▶ RECORDS SUPPLIED:
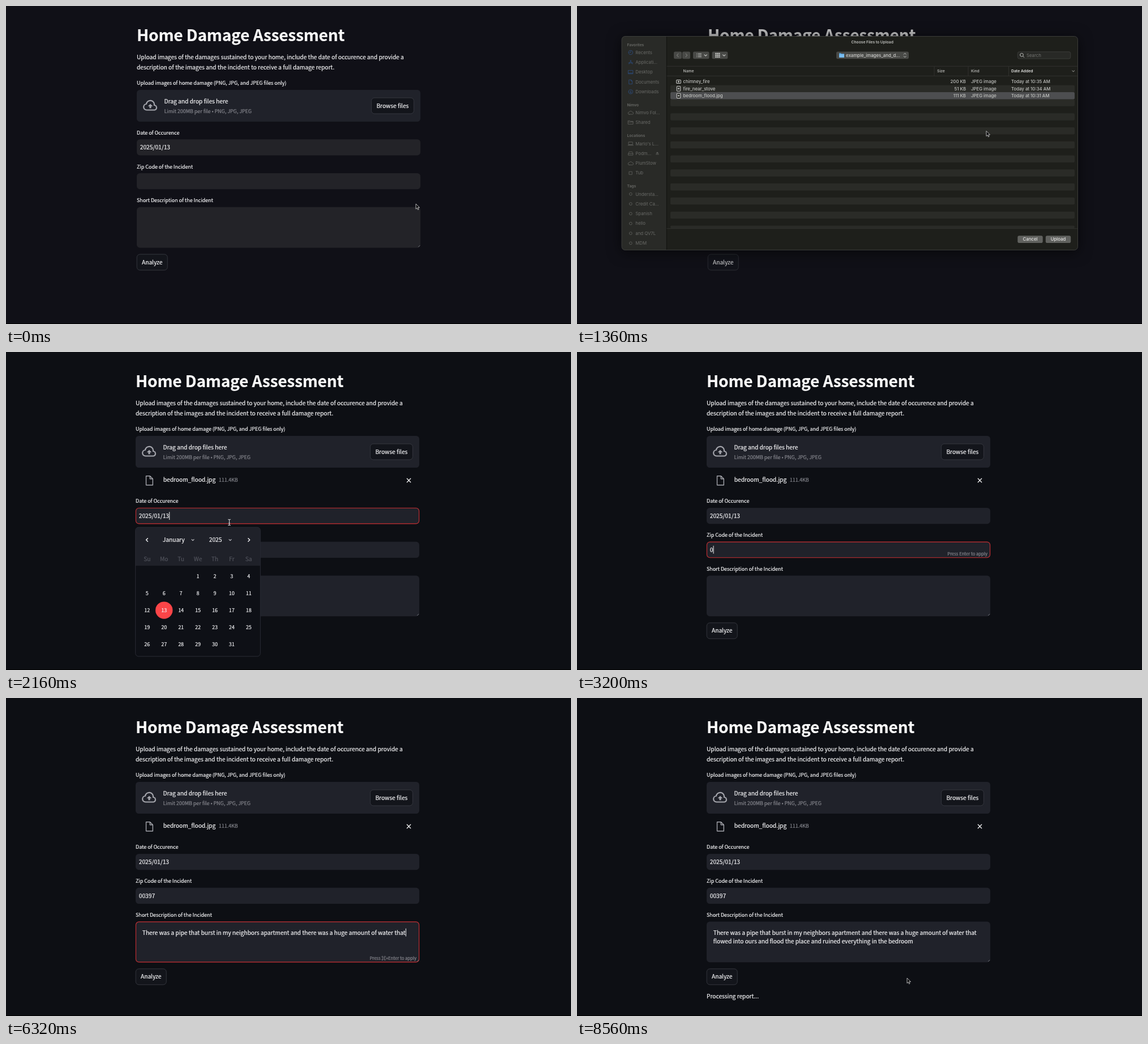
Animation, 998 px wide and 561 px high, one loop 8720 ms. Source, as an HTML page:

```html
<!DOCTYPE html>
<html lang="en">
<head>
<meta charset="utf-8">
<title>Home Damage Assessment</title>
<style>
  html, body { margin: 0; width: 100%; height: 100%; overflow: hidden; background: #101017; }
  svg { display: block; width: 998px; height: 561px; }
  text { white-space: pre; font-family: "Noto Sans CJK JP", "Noto Sans CJK SC", "Noto Sans CJK", sans-serif; stroke-width: .22px; }
  #dialog text { font-family: Inter, Roboto, sans-serif; stroke-width: 0; }
  #dialog { filter: drop-shadow(0 3px 12px rgba(0, 0, 0, .6)); }
  .line { fill: none; stroke-linecap: round; stroke-linejoin: round; }
</style>
</head>
<body>
<svg id="stage" width="998" height="561"></svg>
<script>
const LOOP = 8720, STEP = 80, SHIFT = 39.8;
const WHITE = '#f4f4f6', GREY = '#85868d', RED = '#ff4b4b';

// Markup helpers
const text = (x, y, s, size = 10.2, fill = WHITE, more = '') =>
  `<text x="${x}" y="${y}" font-size="${size}" fill="${fill}" stroke="${fill}" ${more}>${s}</text>`;
const rect = (x, y, w, h, r, fill, more = '') =>
  `<rect x="${x}" y="${y}" width="${w}" height="${h}" rx="${r}" fill="${fill}" ${more}/>`;
const line = (d, stroke, width = 1, more = '') =>
  `<path class="line" d="${d}" stroke="${stroke}" stroke-width="${width}" ${more}/>`;
const group = (id, body, more = '') => `<g id="${id}" ${more}>${body}</g>`;
const MID = 'text-anchor="middle"', END = 'text-anchor="end"';

const button = (id, x, y, w, label) => group(id,
  rect(x, y, w, 28, 5.5, '#13151b', 'stroke="#383a42" stroke-width=".9"') +
  text(x + w / 2, y + 17.6, label, 10.2, WHITE, MID));

const field = (id, y, h) =>
  rect(229, y, 501, h, 5.5, 'var(--field)') +
  rect(229.4, y + .3, 500.2, h - .6, 5.5, 'none', `id="${id}Focus" stroke="#c62f33" stroke-width="1.1"`);

const caret = (id, y) => rect(0, y, 1, 14, 0, WHITE, `id="${id}"`);

function calendar() {
  const colX = i => 249.3 + 29.9 * i;
  let out = rect(228.7, 309.3, 220.6, 227.7, 5.5, '#0e1016') +
    '<path d="M229 377v-62q0-5.5 5.5-5.5h209q5.5 0 5.5 5.5v62z" fill="#1f2129"/>' +
    rect(228.7, 309.3, 220.6, 227.7, 5.5, 'none', 'stroke="#2a2c35" stroke-width="1"') +
    text(276.8, 335.1, 'January') + text(358.8, 335.1, '2025') +
    line('M250.3 328.7l-2.8 2.8 2.8 2.8M427.8 328.7l2.8 2.8-2.8 2.8', WHITE, 1.4) +
    line('M328 330.6l2 2 2-2M394 330.6l2 2 2-2', '#c9c9ce', 1.1) +
    '<circle cx="279.2" cy="455.6" r="15.2" fill="#fb4548"/>';
  ['Su', 'Mo', 'Tu', 'We', 'Th', 'Fr', 'Sa'].forEach((d, i) => {
    out += text(colX(i), 368.7, d, 10.2, '#50525b', MID);
  });
  for (let day = 1; day <= 31; day++) {
    const cell = day + 2;
    out += text(colX(cell % 7), 398.9 + 29.9 * Math.floor(cell / 7), day, 8.92, WHITE, MID);
  }
  return out;
}

function page() {
  const upper =
    text(229, 61.6, 'Home Damage Assessment', 28, '#fafafa', 'font-weight="700" letter-spacing="-.15"') +
    text(229, 93.6, 'Upload images of the damages sustained to your home, include the date of occurence and provide a') +
    text(229, 111.5, 'description of the images and the incident to receive a full damage report.') +
    text(229, 139.2, 'Upload images of home damage (PNG, JPG, and JPEG files only)', 8.92) +
    rect(229, 148, 501, 56, 5.5, '#20222a') +
    '<g transform="translate(240 163) scale(1.08)">' +
    line('M19 19H6a5 5 0 0 1-.5-9.97A6.5 6.5 0 0 1 18.4 11.1 4 4 0 0 1 19 19z', '#a4a5ac', 2) +
    '<path d="M8 13h2.55v3h2.9v-3H16l-4-4z" fill="#a4a5ac"/></g>' +
    text(277.5, 172.1, 'Drag and drop files here') +
    text(277.5, 189.4, 'Limit 200MB per file • PNG, JPG, JPEG', 8.92, GREY) +
    button('browse', 643.4, 162, 75, 'Browse files');
  const file =
    line('M247.5 218.7h6.8l5 5v11h-11.8zM254.3 218.7v5h5', '#a4a5ac', 1.4) +
    text(277.7, 228.6, 'bedroom_flood.jpg') +
    text(375.8, 228.6, '111.4KB', 8.92, GREY) +
    line('M708.3 223.3l6.4 6.4M714.7 223.3l-6.4 6.4', WHITE, 1.3);
  const lower =
    text(229, 226.6, 'Date of Occurence', 8.92) + field('date', 235.2, 28.2) +
    text(234.8, 253.4, '2025/01/13') + caret('dateCaret', 242.3) +
    text(229, 286.5, 'Zip Code of the Incident', 8.92) + field('zip', 295, 28.2) +
    text(234.8, 313.2, '', 10.2, WHITE, 'id="zipText"') + caret('zipCaret', 302) +
    text(725, 319.2, 'Press Enter to apply', 7.65, GREY, `id="zipHint" ${END}`) +
    text(229, 346.4, 'Short Description of the Incident', 8.92) + field('desc', 354.8, 71.6) +
    line('M726.5 425l2.5-2.5', '#8a8b92', .8) +
    text(240.8, 377.8, '', 10.2, WHITE, 'id="line1"') +
    text(240.8, 393.7, '', 10.2, WHITE, 'id="line2"') + caret('descCaret', 366.8) +
    text(725, 422.7, 'Press ⌘+Enter to apply', 7.65, GREY, `id="descHint" ${END}`) +
    button('analyze', 229.2, 438, 54, 'Analyze') +
    text(229, 490.5, 'Processing report...', 10.2, WHITE, 'id="busy"');
  return upper + group('file', file) + group('lower', lower) + group('calendar', calendar());
}

const ICONS = {
  clock: 'M-3.7 0a3.7 3.7 0 1 0 7.4 0a3.7 3.7 0 1 0-7.4 0M0-2.2V0h-1.8',
  apps: 'M-3 3L.6-3.5M3 3L-.6-3.5M-3.8 1h7.6',
  desk: 'M-4-3h8v6h-8zM-4 1.6h8',
  doc: 'M-2.7-3.7h3.4l2 2v5.4h-5.4zM.7-3.7v2h2',
  down: 'M-3.7 0a3.7 3.7 0 1 0 7.4 0a3.7 3.7 0 1 0-7.4 0M0-2v3.8M-1.5.5L0 2 1.5.5',
  sky: 'M-2.6 3h5.4a2 2 0 0 0 0-4A3 3 0 0 0-2.6-1a2 2 0 0 0 0 4z',
  folder: 'M-4.3-3h3l1 1h4.6v5h-8.6zM-4.3-.7h8.6',
  laptop: 'M-3.4-2.8h6.8v4.6h-6.8zM-4.6 3h9.2',
  disk: 'M-4 .5l1.3-3.3h5.4L4 .5v2.6h-8zM-4 .5h8',
  square: 'M-2.5-2.5h5v5h-5z',
  tag: 'M-2.4 0a2.4 2.4 0 1 0 4.8 0a2.4 2.4 0 1 0-4.8 0'
};
const SIDEBAR = [
  ['Favorites', 68.3, 82, '#2c4a78', ['Recents', 'clock'], ['Applicati...', 'apps'], ['Desktop', 'desk'], ['Documents', 'doc'], ['Downloads', 'down']],
  ['Nimvo', 174.4, 188.1, '#5c5d5a', ['Nimvo Fol...', 'sky'], ['Shared', 'folder']],
  ['Locations', 229, 242.7, '#5c5d5a', ["Marlo's L...", 'laptop'], ['Podm...', 'disk'], ['PlumStow', 'sky'], ['Tub', 'square']],
  ['Tags', 318, 331.7, '#5c5d5a', ['Understa...', 'tag'], ['Credit Ca...', 'tag'], ['Spanish', 'tag'], ['hello', 'tag'], ['and QV7L', 'tag'], ['MDM', 'tag']]
];
const FILES = [
  ['chimney_fire', '200 KB', '10:35 AM'],
  ['fire_near_stove', '51 KB', '10:34 AM'],
  ['bedroom_flood.jpg', '111 KB', '10:31 AM']
];

function dialog() {
  const INK = '#c3c4c1', DIM = '#696a67', RULE = '#363733', KEY = '#484946';
  const bold = 'font-weight="600"', med = 'font-weight="500"';
  let out = rect(79, 53.5, 805.5, 377, 6, '#1e1f1b') +
    '<path d="M158 53.5h-73q-6 0-6 6v365q0 6 6 6h73z" fill="#292a27"/>' +
    line('M158.4 54v376', '#11120f', .9) +
    text(521.7, 66, 'Choose Files to Upload', 6.7, INK, `${bold} ${MID}`);

  for (const [head, headY, top, tint, ...items] of SIDEBAR) {
    out += text(88.5, headY + 2.4, head, 6.7, DIM, bold);
    items.forEach(([label, icon], i) => {
      const y = top + 17.33 * i;
      out += line(ICONS[icon], tint, .9, `transform="translate(94.8 ${y})"`) +
        text(103.3, y + 2.8, label, 7.8, DIM);
    });
  }
  out += '<path d="M139.2 260.3l2.7-3 2.7 3zM139.2 261.3h5.4v1h-5.4z" fill="#5c5d5a"/>';

  out += rect(171, 80.6, 14, 12.6, 2.5, KEY) + rect(186, 80.6, 14, 12.6, 2.5, KEY) +
    rect(205, 80.6, 28.5, 12.6, 2.5, KEY) + rect(238.5, 80.6, 27.8, 12.6, 2.5, KEY) +
    line('M179 84.2l-2.6 2.7 2.6 2.7M192 84.2l2.6 2.7-2.6 2.7', '#777875', 1.1) +
    line('M211.5 84.2h.3M214 84.2h5.5M211.5 86.9h.3M214 86.9h5.5M211.5 89.6h.3M214 89.6h5.5', INK, 1) +
    line('M225 86l2.2 2.2 2.2-2.2M257.6 86l2.2 2.2 2.2-2.2', INK, 1.1);
  for (let i = 0; i < 9; i++)
    out += rect(244.2 + i % 3 * 3, 82.7 + Math.floor(i / 3) * 3, 2.3, 2.3, .3, INK);
  out += rect(458, 80.6, 128, 12.6, 2.8, KEY) +
    '<path d="M463 83.2h3l1 1h5v6.6h-9z" fill="#5aa5e0"/>' + rect(463, 85.3, 9, 5.5, .6, '#79bdf0') +
    text(475, 89.7, 'example_images_and_d...', 7.8, '#d0d0ce', med) +
    line('M577.2 85.3l2-2 2 2M577.2 88.5l2 2 2-2', INK, 1) +
    rect(778.3, 80.8, 93.5, 12.2, 2.8, '#282926', 'stroke="#41423f" stroke-width=".8"') +
    line('M782.6 86.3a2.9 2.9 0 1 0 5.8 0a2.9 2.9 0 1 0-5.8 0M787.7 88.5l2 2', INK, 1) +
    text(794, 89.8, 'Search', 7.8, '#737471');

  out += line('M159 106.3h725M159 123.4h725M159 392.6h725', RULE, .8) +
    line('M631 107v16M691 107v16M762.5 107v16', RULE, .8) +
    text(187.5, 117.4, 'Name', 6.8, INK, med) + text(636, 117.4, 'Size', 6.8, INK, med) +
    text(696, 117.4, 'Kind', 6.8, INK, med) + text(767, 117.4, 'Date Added', 6.8, '#e2e2e0', bold) +
    line('M874.8 114l1.9 1.9 1.9-1.9', INK, .9);

  for (let i = 0; i < 11; i++)
    out += rect(165, 139.7 + 24.77 * i, 714, i < 10 ? 12.4 : 4.6, 2, '#2a2b27');
  out += rect(165, 152.1, 714, 12.4, 2, '#4d4e50', 'id="picked"');
  FILES.forEach(([name, size, when], i) => {
    const y = 133.5 + 12.4 * i, w = i ? 6.4 : 7.6, h = i ? 8.4 : 6;
    out += rect(179.5 - w / 2, y - h / 2, w, h, .5, '#20211e', 'stroke="#d8d8d5" stroke-width="1"') +
      rect(178, y - 1.6, 3, 3, .3, '#a2a3a0') +
      text(187.5, y + 2.8, name, 7.8, INK, med) +
      text(687, y + 2.8, size, 7.8, INK, `${med} ${END}`) +
      text(696, y + 2.8, 'JPEG image', 7.8, INK, med) +
      text(767, y + 2.8, 'Today at ' + when, 7.8, INK, med);
  });

  const key = (id, x, label) => group(id, rect(x, 405.2, 44.4, 12.8, 2.8, '#60615e') +
    text(x + 22.2, 414.4, label, 7.8, '#e6e6e4', `${med} ${MID}`));
  return out + key('cancel', 778.3, 'Cancel') + key('upload', 827.8, 'Upload') +
    rect(79, 53.5, 805.5, 377, 6, 'none', 'stroke="#454643" stroke-width=".8"');
}

const pointers =
  '<path id="arrow" d="M0 0v9.2l2.1-2 1.4 3.2 1.5-.7-1.4-3.1h2.9z" fill="#08080a" stroke="#dcdcdc" stroke-width=".8"/>' +
  '<path id="hand" d="M-.8.8q.8-1.4 1.6 0v3l2.7.6q.9.3.8 1.3l-.5 2.6q-.2.7-1 .7h-3q-.6 0-1-.5l-2.2-2.8q-.4-1 .8-.9l1.8.9z" fill="#f2f2f2" stroke="#222" stroke-width=".5"/>' +
  line('M-2-5.2q2 0 2 1.3 0-1.3 2-1.3M0-4V4M-2 5.2q2 0 2-1.3 0 1.3 2 1.3M-1.3 1.5h2.6', '#d0d0d3', 1.1, 'id="beam"');

const stage = document.getElementById('stage');
stage.innerHTML = rect(0, 0, 998, 561, 0, '#101017', 'id="back"') +
  group('page', page()) + group('dialog', dialog()) + group('pointer', pointers) +
  rect(0, 560, 998, 1, 0, '#000');

const $ = Object.fromEntries([...stage.querySelectorAll('[id]')].map(el => [el.id, el]));
const show = (el, on) => { el.style.display = on ? '' : 'none'; };

// Timeline tables: time, then values
const POINTER = [
  [0, 724, 349, 'arrow'], [240, 724, 349, 'arrow'], [480, 683.7, 180, 'hand'],
  [1120, 683.7, 180, 'arrow'], [1280, 680, 157, 'arrow'], [1600, 852, 411, 'arrow'],
  [1760, 862, 420, 'arrow'], [1840, 883, 428, 'arrow'], [1920, 640, 330, 'arrow'],
  [2000, 420, 302, 'beam'], [2160, 394.5, 300.5, 'beam'], [2320, 394.5, 300.5, 'arrow'],
  [2480, 279, 452, 'hand'], [2560, 279, 452, 'arrow'], [2800, 360, 349, 'beam'],
  [3120, 360, 349, ''], [4080, 360, 352, 'beam'], [4320, 411, 418, 'beam'],
  [4720, 411, 418, ''], [7760, 411, 418, 'arrow'], [7920, 258, 490, 'hand'],
  [8080, 258, 490, 'arrow'], [8240, 583, 494, 'arrow']
];
const TYPED = [[4720, 0], [5760, 44], [5840, 58], [6000, 58], [6320, 95], [6800, 122], [7680, 169]];
const ZIP_TYPED = [[3120, 0], [3520, 5]];
const DIALOG = [[560, 0], [640, .5], [800, 1], [1600, 1], [1680, .85], [1760, .55], [1840, .15], [1920, 0]];

const ZIP = '00397';
const LINE1 = 'There was a pipe that burst in my neighbors apartment and there was a huge amount of water that';
const LINE2 = 'flowed into ours and flood the place and ruined everything in the bedroom';

function at(table, t, col = 1) {
  const i = table.findIndex(row => row[0] > t);
  if (i === 0) return table[0][col];
  if (i < 0) return table[table.length - 1][col];
  const a = table[i - 1], b = table[i];
  return a[col] + (b[col] - a[col]) * (t - a[0]) / (b[0] - a[0]);
}

function hot(el, on) {
  const [frame, label] = el.children;
  frame.setAttribute('stroke', on ? RED : '#383a42');
  label.setAttribute('fill', on ? RED : WHITE);
  label.setAttribute('stroke', on ? RED : WHITE);
}

function render(t) {
  const within = (a, b) => t >= a && t < b;
  const filed = t >= 1920, early = t < 2080;
  const fade = at(DIALOG, t);

  $.back.setAttribute('fill', early ? '#101017' : '#0d0f14');
  stage.style.setProperty('--field', early ? '#232328' : '#20222a');
  $.page.setAttribute('transform', `translate(${early ? 2 : 0} 0)`);
  $.page.style.opacity = fade > 0 ? .76 : 1;
  $.lower.setAttribute('transform', `translate(0 ${filed ? SHIFT : 0})`);
  show($.file, filed);
  hot($.browse, within(400, 1920));
  hot($.analyze, within(7920, 8160));

  show($.dialog, fade > 0);
  $.dialog.style.opacity = fade;
  $.dialog.setAttribute('transform', `translate(0 ${t < 800 ? -5 * (1 - fade) : -6.8 * (1 - fade)})`);
  show($.picked, t >= 1280);
  $.upload.style.opacity = t >= 1280 ? 1 : .45;

  const onDate = within(2080, 2560), onZip = within(2800, 4320), onDesc = within(4320, 7760);
  show($.dateFocus, onDate);
  show($.calendar, onDate);
  show($.dateCaret, onDate);
  $.dateCaret.setAttribute('x', 288.2);

  const digits = Math.floor(at(ZIP_TYPED, t));
  $.zipText.textContent = ZIP.slice(0, digits);
  show($.zipFocus, onZip);
  show($.zipHint, onZip && digits > 0);
  show($.zipCaret, onZip && !within(3760, 3920));
  $.zipCaret.setAttribute('x', 234.9 + $.zipText.getComputedTextLength());

  const n = Math.round(at(TYPED, t)), second = n > LINE1.length;
  $.line1.textContent = LINE1.slice(0, n);
  $.line2.textContent = second ? LINE2.slice(0, n - LINE1.length - 1) : '';
  show($.descFocus, onDesc);
  show($.descHint, onDesc && n > 0);
  show($.descCaret, onDesc && n > 0);
  $.descCaret.setAttribute('x', 240.9 + (second ? $.line2 : $.line1).getComputedTextLength());
  $.descCaret.setAttribute('y', second ? 382.7 : 366.8);
  show($.busy, t >= 8080);

  const kind = POINTER.filter(row => row[0] <= t).pop()[3];
  for (const id of ['arrow', 'hand', 'beam']) show($[id], id === kind);
  $.pointer.setAttribute('transform', `translate(${at(POINTER, t, 1)} ${at(POINTER, t, 2)})`);
}

const start = performance.now();
function tick() {
  const t = (performance.now() - start) % LOOP;
  render(Math.floor(t / STEP) * STEP);
  requestAnimationFrame(tick);
}
tick();
</script>
</body>
</html>
```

▶ YOUR INSTRUCTIONS:
State how many lines of the listing include the word "down". Reply with the number alone.

▶ SOLUTION FOR THIS EXERCISE:
2